Maria never approached any land areas while a tropical system, but tracked toward northern Europe after becoming an extratropical storm on September 10. The first land effects were felt in Iceland on September 12, where tropical storm-force winds were reported. The strongest winds were recorded in Vestmannaeyjar where sustained winds in excess of 67 mph (107 km/h) were reported as well as a minimum pressure of 979 mbar.[6] The storm then brushed the northernmost part of Scotland, with no reported damage there either.[1] The extratropical Maria merged with another system and this storm made landfall in Norway. This storm brought tropical storm force winds and heavy rainfall to that country, and caused flooding and several mudslides, particularly around Bergen, the most important of which occurred in Hatlestad. One person was killed immediately, at least nine others were injured, and numerous homes were destroyed. Marine interests were also affected, as a large number of ferries were docked in the Baltic Sea.[7] On September 18, a woman died of injuries. Her daughter died on February 7, 2006, after having been kept alive in a respirator since the accident.[8] After the storm, kr18.8 million (2005 NOK, $3.1 million in 2005 USD) in compensation was given for the damage.[9]

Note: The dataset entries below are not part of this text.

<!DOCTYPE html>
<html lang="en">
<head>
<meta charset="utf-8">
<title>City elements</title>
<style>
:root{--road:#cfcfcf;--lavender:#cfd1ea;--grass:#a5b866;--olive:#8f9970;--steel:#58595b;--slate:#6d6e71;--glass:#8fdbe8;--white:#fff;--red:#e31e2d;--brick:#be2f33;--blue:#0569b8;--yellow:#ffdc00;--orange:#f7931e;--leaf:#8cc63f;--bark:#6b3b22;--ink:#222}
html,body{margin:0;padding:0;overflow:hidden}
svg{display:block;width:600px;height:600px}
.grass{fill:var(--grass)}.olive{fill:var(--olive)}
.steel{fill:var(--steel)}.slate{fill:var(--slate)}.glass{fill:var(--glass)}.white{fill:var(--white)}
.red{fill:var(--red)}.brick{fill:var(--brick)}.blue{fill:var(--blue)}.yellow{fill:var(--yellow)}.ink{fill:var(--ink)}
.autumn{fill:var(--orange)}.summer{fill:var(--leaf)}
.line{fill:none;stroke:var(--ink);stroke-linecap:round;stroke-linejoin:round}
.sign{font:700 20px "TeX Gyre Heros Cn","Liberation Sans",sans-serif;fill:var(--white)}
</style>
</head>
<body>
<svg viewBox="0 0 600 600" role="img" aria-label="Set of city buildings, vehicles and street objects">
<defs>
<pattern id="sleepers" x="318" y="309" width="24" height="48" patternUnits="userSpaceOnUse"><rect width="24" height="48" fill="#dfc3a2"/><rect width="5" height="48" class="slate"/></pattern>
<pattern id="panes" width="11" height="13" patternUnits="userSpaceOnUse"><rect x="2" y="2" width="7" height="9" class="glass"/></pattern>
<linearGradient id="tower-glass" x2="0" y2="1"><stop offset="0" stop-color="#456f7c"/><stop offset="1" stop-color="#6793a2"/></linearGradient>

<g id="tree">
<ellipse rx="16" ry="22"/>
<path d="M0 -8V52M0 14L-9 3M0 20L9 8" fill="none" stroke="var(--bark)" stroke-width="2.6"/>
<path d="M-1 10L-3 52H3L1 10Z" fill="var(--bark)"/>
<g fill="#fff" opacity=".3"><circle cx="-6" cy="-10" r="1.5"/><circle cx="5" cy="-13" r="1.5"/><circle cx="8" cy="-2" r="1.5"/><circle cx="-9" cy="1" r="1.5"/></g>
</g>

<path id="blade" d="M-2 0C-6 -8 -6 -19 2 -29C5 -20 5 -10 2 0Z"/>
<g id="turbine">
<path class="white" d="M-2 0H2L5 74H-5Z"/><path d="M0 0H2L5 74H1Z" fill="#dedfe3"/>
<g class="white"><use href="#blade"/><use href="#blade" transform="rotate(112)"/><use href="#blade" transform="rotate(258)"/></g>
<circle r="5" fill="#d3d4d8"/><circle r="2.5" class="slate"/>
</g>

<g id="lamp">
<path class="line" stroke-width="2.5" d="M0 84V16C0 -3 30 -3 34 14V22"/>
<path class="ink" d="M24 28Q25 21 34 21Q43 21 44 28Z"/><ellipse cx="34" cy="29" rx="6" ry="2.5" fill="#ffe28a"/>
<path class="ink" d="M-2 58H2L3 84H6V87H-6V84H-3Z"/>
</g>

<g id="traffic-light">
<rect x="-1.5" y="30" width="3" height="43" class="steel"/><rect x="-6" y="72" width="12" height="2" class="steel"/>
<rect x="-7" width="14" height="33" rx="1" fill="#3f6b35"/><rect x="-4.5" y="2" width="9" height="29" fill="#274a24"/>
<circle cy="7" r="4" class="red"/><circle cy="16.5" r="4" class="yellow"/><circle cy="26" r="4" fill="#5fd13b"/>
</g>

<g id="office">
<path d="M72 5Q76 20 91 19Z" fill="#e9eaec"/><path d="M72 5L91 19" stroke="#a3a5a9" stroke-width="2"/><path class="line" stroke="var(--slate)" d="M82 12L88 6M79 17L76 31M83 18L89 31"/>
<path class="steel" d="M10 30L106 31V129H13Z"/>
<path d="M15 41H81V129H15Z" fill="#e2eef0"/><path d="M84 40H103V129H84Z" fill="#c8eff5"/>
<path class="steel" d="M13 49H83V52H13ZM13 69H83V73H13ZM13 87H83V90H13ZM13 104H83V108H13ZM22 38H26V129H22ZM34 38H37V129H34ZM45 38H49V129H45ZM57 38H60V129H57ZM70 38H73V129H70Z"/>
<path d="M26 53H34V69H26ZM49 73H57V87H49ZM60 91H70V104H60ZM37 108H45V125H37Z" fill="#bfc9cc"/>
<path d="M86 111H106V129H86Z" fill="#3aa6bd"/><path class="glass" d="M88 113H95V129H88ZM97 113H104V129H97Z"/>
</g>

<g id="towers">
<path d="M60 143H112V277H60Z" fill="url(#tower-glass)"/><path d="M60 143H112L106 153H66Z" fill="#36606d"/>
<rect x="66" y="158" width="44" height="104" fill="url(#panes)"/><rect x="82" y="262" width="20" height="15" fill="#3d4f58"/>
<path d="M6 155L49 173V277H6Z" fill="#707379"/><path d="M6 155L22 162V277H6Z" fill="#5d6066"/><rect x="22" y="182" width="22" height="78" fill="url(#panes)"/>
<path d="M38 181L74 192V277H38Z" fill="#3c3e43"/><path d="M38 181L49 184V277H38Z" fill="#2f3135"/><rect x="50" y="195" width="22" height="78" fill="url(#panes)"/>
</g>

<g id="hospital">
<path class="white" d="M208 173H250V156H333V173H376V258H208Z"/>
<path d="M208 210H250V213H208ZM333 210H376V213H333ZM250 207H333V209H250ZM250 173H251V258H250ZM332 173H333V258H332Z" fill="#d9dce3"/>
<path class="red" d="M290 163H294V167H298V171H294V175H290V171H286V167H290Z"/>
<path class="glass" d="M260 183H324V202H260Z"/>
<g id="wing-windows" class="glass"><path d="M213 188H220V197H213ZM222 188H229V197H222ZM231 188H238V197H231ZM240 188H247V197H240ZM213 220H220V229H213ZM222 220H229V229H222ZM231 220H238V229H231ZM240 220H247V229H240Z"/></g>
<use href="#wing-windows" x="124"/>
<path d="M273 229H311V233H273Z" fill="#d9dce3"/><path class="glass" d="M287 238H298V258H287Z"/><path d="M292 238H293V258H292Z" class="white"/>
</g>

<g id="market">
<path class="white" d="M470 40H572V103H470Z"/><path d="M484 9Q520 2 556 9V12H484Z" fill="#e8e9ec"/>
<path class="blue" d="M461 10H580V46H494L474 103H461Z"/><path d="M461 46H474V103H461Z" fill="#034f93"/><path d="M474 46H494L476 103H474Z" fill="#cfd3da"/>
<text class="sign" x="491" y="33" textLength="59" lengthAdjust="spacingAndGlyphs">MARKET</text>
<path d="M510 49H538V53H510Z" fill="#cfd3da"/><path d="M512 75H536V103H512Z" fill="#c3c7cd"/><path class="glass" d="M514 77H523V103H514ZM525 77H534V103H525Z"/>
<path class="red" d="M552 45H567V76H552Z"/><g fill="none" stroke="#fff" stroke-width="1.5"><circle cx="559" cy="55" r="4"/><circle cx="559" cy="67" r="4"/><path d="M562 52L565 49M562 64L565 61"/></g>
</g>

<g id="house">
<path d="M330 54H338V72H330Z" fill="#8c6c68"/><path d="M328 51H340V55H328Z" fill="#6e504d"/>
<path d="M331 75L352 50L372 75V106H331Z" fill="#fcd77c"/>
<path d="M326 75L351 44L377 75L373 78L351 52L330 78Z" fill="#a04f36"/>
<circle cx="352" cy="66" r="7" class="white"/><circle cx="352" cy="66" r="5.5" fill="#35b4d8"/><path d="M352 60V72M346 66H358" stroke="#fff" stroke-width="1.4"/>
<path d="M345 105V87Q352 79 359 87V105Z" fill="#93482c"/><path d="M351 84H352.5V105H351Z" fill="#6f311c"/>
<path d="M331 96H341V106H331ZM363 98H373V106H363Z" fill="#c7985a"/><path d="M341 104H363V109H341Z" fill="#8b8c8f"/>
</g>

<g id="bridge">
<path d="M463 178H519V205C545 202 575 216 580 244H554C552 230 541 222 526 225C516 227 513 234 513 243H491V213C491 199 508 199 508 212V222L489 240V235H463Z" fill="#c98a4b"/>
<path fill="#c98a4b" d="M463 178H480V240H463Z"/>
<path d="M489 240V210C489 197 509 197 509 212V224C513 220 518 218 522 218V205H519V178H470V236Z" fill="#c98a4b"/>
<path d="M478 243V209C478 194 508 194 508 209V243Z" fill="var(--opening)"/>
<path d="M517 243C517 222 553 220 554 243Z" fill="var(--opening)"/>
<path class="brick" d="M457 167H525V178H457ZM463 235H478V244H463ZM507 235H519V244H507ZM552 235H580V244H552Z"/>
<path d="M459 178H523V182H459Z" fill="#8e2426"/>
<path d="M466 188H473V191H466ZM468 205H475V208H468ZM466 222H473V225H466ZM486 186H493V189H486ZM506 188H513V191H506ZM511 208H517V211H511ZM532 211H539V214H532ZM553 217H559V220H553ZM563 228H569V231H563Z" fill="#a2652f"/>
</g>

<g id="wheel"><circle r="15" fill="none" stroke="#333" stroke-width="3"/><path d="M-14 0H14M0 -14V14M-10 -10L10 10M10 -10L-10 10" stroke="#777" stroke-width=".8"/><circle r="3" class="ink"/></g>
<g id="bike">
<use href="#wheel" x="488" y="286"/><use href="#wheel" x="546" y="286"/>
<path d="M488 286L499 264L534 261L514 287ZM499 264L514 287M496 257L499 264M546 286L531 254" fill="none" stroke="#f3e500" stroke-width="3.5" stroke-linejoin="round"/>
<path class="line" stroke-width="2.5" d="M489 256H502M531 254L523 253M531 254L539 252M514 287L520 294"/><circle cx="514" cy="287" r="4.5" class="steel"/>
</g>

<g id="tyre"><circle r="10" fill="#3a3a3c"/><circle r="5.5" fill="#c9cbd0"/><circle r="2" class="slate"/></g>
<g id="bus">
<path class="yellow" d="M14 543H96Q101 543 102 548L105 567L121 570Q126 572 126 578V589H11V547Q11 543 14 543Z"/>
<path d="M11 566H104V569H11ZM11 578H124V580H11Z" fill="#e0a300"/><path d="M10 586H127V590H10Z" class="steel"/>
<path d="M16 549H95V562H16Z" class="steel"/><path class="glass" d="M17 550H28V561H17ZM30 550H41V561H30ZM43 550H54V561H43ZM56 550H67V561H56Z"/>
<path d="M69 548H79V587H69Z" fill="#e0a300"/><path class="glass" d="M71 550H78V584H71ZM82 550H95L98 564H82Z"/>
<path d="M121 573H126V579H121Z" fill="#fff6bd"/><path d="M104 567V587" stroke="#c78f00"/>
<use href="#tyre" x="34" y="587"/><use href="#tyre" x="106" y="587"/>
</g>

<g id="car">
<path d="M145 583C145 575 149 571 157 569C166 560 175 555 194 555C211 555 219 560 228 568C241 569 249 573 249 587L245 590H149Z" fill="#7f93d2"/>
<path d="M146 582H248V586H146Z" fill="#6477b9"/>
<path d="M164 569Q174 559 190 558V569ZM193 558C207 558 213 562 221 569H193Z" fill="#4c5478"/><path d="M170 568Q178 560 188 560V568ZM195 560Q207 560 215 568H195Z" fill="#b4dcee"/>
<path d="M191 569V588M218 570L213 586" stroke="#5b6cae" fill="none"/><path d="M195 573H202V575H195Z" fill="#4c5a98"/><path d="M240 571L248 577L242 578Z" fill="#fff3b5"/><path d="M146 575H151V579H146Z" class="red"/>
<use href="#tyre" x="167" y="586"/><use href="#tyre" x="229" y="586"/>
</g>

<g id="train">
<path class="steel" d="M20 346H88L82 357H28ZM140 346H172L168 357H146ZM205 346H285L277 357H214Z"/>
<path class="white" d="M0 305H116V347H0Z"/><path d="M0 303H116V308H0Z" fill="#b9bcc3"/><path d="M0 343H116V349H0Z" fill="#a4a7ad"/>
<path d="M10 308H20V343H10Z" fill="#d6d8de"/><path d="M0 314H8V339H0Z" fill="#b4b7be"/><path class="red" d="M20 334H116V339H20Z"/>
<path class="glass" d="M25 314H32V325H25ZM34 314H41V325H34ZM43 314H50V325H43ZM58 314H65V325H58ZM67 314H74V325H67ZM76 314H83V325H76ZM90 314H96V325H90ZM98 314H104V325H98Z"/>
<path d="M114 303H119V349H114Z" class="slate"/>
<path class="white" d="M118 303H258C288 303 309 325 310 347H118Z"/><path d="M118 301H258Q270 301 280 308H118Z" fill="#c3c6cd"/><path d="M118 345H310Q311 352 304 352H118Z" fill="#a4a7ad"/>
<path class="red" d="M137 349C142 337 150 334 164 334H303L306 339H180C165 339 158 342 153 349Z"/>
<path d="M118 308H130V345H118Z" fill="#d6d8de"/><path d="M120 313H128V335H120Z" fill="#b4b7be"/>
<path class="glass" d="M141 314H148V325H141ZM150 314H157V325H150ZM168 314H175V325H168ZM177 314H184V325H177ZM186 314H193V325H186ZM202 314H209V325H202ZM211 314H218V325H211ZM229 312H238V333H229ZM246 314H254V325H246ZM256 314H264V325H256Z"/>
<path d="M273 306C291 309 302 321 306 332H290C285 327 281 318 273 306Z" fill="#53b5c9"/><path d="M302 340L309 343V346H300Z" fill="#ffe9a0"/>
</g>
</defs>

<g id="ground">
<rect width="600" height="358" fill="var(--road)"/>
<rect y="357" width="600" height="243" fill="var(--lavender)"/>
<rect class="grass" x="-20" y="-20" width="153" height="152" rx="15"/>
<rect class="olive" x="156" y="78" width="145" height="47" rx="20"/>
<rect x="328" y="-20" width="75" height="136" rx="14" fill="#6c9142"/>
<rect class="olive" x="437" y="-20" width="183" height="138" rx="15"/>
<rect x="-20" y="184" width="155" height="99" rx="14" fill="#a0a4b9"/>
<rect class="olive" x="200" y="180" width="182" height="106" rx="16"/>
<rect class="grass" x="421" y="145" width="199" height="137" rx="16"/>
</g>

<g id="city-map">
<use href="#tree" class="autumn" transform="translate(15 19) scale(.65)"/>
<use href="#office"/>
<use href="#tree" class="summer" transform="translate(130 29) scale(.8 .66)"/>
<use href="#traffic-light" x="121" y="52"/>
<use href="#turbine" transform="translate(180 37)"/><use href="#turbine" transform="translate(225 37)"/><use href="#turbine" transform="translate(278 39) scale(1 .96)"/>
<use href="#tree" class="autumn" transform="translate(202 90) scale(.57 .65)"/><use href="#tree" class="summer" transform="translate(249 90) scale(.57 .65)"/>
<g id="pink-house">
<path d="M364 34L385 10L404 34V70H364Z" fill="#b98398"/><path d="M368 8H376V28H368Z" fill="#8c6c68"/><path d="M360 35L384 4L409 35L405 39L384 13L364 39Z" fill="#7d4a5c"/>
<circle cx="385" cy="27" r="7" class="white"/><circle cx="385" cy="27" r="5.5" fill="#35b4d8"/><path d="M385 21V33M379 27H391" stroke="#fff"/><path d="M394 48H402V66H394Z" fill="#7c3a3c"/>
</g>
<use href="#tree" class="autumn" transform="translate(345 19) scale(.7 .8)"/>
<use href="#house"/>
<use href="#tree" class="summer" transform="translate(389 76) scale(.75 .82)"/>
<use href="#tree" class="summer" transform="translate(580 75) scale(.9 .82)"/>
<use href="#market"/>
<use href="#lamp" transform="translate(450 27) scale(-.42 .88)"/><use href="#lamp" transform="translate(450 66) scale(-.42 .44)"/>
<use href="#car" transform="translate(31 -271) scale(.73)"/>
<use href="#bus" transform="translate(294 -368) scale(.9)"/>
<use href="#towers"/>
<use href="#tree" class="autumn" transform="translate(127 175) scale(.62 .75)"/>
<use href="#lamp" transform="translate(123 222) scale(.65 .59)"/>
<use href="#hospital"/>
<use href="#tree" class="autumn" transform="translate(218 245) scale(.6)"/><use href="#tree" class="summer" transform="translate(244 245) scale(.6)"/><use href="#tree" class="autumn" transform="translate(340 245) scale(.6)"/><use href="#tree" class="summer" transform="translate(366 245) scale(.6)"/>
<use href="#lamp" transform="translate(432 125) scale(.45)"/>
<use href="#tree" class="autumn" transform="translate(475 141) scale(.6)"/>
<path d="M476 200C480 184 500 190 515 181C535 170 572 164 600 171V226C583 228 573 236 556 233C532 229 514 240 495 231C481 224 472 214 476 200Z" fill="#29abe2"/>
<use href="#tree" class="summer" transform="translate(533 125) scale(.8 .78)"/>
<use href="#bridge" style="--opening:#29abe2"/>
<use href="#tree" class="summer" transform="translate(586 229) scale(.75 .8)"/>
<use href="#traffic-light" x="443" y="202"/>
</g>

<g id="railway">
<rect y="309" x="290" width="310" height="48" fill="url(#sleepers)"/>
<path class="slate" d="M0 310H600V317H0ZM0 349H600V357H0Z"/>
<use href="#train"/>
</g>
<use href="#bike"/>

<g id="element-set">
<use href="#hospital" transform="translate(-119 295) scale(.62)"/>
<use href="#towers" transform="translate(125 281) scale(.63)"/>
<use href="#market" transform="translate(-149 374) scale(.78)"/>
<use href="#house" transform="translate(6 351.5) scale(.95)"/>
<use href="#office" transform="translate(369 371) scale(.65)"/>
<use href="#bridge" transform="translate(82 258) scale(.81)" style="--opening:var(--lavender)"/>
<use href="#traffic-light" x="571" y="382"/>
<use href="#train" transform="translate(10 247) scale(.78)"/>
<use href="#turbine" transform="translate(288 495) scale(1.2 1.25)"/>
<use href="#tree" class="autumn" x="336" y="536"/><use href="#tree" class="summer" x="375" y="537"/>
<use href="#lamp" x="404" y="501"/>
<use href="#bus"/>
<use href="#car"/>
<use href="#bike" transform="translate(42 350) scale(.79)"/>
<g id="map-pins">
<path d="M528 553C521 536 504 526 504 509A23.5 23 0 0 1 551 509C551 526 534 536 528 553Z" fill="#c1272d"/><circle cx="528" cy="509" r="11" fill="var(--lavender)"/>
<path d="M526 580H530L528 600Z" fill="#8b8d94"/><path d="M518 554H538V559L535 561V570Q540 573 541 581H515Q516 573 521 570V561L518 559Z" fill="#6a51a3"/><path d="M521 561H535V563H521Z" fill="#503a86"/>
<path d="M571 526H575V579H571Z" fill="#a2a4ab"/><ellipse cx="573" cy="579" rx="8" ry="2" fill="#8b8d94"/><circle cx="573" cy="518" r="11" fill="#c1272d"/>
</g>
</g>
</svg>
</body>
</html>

When Maria developed on September 2, it was the earliest ever in a season that the 13th named tropical storm developed, beating the previous record held by Hurricane Thirteen of the 1933 season by six days.

See also[edit]


  1. ^ a b c d e National Hurricane Center. "Tropical Cyclone Report: Hurricane Maria" (PDF). NOAA. Retrieved May 7, 2006.
  2. ^ National Hurricane Center. "Discussion for Tropical Depression Fourteen, 11:00 a.m. EDT, September 1, 2005". NOAA. Retrieved May 7, 2006.
  3. ^ National Hurricane Center. "Discussion for Tropical Storm Maria, 11:00 p.m. EDT, September 6, 2005". NOAA. Retrieved May 7, 2006.
  4. ^ National Hurricane Center. "Discussion for Hurricane Maria, 5:00 p.m. EDT, September 7, 2005". NOAA. Retrieved May 7, 2006.
  5. ^ National Climatic Data Center (2005). "Event Record Details for New Jersey". Retrieved 2006-05-31.
  6. ^ "History : Weather Underground". 2005-09-12. Retrieved 2009-05-31.
  7. ^ "Weakened Hurricane Maria Leaves One Dead In Norway". Retrieved 2009-05-31.
  8. ^ "Child's life comes to an end -".<!. Archived from the original on February 14, 2006. Retrieved 2009-05-31.
  9. ^ Bergens Tidende. "Bergen får 18 millioner for uværskader -".<!. Archived from the original on 2007-09-30. Retrieved 2009-05-31.

External links[edit]